Another early spring green that’s rich in minerals and will help your body recover after the long winter is stinging nettles. You’ll find them coming up in shady, damp places even before the snow is entirely melted. Wear gloves to harvest the green tops and use scissors or pruning shears to protect your hands. When you get them into the kitchen swish the tops in a sink of cold water to remove any debris and grit. The tiny hairs tend to collect the grit from the forest floor. Steam them well before enjoying them. Steaming or simmering them in boiling water stops the sting. Don’t try these in a salad raw though. Serve them anyway that you would serve spinach. Nettle lasagna, pasta noodles, with feta cheese in Spanakopita are all good choices. These are another super easy to identify edible wild plant, most of us have encountered it at some point.

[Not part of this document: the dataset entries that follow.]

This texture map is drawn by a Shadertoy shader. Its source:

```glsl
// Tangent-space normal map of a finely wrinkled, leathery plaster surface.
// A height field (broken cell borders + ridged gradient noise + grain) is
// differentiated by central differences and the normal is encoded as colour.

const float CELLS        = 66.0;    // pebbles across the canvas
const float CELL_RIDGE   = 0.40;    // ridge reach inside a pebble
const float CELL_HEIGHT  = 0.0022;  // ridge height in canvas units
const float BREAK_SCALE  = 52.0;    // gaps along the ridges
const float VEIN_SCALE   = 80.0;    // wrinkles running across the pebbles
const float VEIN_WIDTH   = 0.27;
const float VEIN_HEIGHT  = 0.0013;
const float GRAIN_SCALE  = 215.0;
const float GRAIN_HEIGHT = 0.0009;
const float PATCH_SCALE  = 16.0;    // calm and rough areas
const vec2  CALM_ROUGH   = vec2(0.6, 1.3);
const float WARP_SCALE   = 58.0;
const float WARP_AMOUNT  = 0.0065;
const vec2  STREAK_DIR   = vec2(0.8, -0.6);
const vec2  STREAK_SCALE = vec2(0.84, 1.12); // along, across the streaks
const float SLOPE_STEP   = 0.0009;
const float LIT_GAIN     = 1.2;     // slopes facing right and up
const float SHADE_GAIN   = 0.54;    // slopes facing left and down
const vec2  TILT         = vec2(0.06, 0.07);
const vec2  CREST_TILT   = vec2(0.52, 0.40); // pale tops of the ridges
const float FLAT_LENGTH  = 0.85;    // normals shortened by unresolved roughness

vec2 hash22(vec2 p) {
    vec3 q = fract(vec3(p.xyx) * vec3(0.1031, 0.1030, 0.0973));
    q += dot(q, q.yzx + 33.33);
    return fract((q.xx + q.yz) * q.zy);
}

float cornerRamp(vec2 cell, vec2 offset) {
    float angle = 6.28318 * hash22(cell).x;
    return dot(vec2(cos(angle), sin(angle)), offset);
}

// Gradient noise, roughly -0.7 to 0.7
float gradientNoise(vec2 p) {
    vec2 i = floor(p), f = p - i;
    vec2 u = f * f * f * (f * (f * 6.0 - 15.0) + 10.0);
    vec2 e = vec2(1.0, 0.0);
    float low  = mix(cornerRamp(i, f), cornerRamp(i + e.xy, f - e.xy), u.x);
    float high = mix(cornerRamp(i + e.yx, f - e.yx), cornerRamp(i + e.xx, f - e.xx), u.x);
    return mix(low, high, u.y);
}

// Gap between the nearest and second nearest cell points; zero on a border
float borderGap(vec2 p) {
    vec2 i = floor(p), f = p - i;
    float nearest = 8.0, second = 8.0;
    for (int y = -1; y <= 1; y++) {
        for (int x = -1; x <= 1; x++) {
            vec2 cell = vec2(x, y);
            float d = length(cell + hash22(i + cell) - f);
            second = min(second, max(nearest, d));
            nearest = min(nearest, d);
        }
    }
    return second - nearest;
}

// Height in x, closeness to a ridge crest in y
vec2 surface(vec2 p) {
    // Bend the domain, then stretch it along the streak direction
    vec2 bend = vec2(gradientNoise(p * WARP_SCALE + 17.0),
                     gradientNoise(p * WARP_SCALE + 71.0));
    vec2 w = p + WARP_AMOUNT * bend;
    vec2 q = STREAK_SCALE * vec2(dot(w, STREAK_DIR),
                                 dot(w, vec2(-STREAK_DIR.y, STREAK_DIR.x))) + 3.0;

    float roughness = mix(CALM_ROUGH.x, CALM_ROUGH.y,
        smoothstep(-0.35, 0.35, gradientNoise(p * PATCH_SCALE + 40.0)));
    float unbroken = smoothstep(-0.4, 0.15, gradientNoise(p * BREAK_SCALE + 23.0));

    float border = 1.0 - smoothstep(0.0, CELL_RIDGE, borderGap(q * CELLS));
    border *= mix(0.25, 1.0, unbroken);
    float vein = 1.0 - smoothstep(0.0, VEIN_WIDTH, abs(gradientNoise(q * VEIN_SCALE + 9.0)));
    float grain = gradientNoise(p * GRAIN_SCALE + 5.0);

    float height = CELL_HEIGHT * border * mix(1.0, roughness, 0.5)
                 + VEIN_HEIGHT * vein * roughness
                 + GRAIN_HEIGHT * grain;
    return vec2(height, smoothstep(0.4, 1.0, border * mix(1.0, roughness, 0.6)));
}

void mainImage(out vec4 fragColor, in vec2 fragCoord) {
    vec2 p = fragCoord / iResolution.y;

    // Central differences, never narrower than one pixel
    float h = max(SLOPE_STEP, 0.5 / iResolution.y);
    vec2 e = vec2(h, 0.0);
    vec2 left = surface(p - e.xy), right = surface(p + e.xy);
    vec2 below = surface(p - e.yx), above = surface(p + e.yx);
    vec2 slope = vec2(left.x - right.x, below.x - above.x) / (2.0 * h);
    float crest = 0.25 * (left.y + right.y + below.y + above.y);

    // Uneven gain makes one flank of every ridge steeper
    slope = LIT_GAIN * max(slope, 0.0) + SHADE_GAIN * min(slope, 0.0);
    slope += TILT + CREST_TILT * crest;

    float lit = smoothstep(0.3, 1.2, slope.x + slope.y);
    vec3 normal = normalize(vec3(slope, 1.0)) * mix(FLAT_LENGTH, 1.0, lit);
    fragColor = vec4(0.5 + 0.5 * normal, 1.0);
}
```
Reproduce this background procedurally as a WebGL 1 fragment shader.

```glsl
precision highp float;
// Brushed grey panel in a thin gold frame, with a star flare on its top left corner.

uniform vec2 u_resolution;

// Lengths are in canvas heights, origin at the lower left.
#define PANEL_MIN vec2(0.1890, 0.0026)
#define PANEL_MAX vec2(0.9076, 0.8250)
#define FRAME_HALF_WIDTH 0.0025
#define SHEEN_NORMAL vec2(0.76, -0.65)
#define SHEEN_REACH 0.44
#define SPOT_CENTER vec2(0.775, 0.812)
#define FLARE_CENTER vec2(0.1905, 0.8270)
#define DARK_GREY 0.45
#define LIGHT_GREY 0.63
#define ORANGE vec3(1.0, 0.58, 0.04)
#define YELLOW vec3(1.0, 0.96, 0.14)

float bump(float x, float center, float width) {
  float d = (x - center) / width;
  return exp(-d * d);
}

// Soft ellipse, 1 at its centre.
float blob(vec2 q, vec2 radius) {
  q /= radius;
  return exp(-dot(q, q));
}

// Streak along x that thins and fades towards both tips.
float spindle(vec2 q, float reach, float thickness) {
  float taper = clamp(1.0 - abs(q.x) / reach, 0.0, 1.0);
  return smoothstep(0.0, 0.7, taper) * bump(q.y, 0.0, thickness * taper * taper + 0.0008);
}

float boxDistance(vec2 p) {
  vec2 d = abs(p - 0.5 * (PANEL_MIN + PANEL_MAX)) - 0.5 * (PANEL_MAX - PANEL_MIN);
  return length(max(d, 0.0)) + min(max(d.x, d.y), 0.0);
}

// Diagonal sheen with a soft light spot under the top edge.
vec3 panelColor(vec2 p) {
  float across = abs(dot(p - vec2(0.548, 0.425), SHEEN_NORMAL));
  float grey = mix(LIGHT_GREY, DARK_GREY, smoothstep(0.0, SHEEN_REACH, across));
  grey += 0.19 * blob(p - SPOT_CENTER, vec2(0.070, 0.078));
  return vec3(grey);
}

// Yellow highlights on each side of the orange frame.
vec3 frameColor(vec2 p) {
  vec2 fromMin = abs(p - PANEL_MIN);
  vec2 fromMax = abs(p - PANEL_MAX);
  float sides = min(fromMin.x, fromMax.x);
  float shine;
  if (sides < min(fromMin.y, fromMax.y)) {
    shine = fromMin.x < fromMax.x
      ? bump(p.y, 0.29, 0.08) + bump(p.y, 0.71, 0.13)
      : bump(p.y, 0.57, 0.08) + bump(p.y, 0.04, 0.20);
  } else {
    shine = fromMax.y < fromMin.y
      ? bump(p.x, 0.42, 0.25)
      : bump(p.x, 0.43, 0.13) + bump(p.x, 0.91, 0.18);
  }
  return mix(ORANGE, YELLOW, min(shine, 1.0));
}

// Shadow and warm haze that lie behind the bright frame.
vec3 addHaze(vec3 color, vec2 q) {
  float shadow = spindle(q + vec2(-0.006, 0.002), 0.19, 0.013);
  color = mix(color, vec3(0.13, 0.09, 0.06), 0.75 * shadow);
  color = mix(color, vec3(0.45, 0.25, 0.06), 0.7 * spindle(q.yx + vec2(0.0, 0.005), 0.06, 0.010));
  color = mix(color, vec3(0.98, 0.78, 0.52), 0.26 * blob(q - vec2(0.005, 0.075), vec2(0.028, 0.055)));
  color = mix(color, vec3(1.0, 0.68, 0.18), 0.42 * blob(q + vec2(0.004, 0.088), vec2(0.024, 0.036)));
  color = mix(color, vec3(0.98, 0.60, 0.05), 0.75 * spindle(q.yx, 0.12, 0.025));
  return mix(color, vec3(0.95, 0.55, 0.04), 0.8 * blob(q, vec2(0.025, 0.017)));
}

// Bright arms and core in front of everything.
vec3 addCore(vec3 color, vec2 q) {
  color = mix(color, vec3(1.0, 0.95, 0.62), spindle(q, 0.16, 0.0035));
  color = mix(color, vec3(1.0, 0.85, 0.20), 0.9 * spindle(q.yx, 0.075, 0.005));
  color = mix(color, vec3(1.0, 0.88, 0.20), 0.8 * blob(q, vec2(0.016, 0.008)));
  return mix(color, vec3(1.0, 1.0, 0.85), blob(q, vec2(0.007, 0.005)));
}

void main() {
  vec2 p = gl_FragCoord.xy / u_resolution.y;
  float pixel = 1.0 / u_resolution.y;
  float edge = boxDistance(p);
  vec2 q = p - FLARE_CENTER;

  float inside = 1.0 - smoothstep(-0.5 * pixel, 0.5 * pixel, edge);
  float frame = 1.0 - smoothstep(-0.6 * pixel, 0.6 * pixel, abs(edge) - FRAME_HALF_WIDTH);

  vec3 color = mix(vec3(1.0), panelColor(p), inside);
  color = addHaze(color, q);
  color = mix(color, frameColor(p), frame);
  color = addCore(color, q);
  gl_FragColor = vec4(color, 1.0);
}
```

Morels are one of the most desired mushrooms in the world. The morel crop favors burned areas, so if you’ve had a forest fire in your area in the recent past, you may find an increase in morels in the early spring. Morels start popping up when the soil temperature is 45 to 50 degrees, the daytime temperature reaches 60 degrees and night time temperatures stay around 40. Usually just after the maple syrup season finishes the morel season begins.
You’ll need a good mushroom field guide and if you can take an experienced mushroom hunter with you, all the better. Here in BC we find aspen morels growing in the leaf litter under aspen and alder trees. Your local morels might have different preferences, but your field guide will tell you. Morels are often found under elms, oak trees, ash, or black cherry. Once you’ve seen one you’ll find them everywhere. Check regularly in likely spots, as they seem to come up suddenly and then just as quickly they are gone.
The morel season only lasts a few weeks, so you’ll want to be ready for it. I heard rumors that California is already harvesting morels. Morels are hollow stalked and they are best cooked well in butter with garlicky ramps or chives.
Always be cautious when eating edible mushrooms. Be absolutely sure of the ID, and only eat a small amount the first time you try it to avoid a reaction.
Spruce bud tips
The lime green growing tips from the spruce trees can be harvested anytime from early spring until midsummer. The flavor is citrusy in early spring, maturing to a more resinous but still citrusy flavor in mid-summer. The tips can be candied, fried, and infused in vinegar, wine, or vodka. They are so good you won’t want to miss them.
Bonus: Balm of Gilead
While cottonwood and balsam poplar buds are not used for food, they are foraged in spring to make an infused oil and salve for sore muscles, stiff joints, and other inflammation. You only need a cup full of the resinous buds to make several tins of anti-inflammatory salve and massage oil. The perfume from the buds is lovely and fills the air in spring here at Joybilee Farm, but once you can smell it in the air, it’s too late to harvest the buds because the fragrance tells you the leaves are open. Harvest the resinous buds as soon as the snow is melted and before leaf break, for best results. See this article about foraging Balm of Gilead to learn more
Online Foraging Course
The Herbal Academy has a brand new online foraging course with a strong botany component that’s starting soon, just in time to guide you through spring foraging. The Herbal Academy is giving away a free course to one lucky person. If you’d like to enter the draw you can do so here.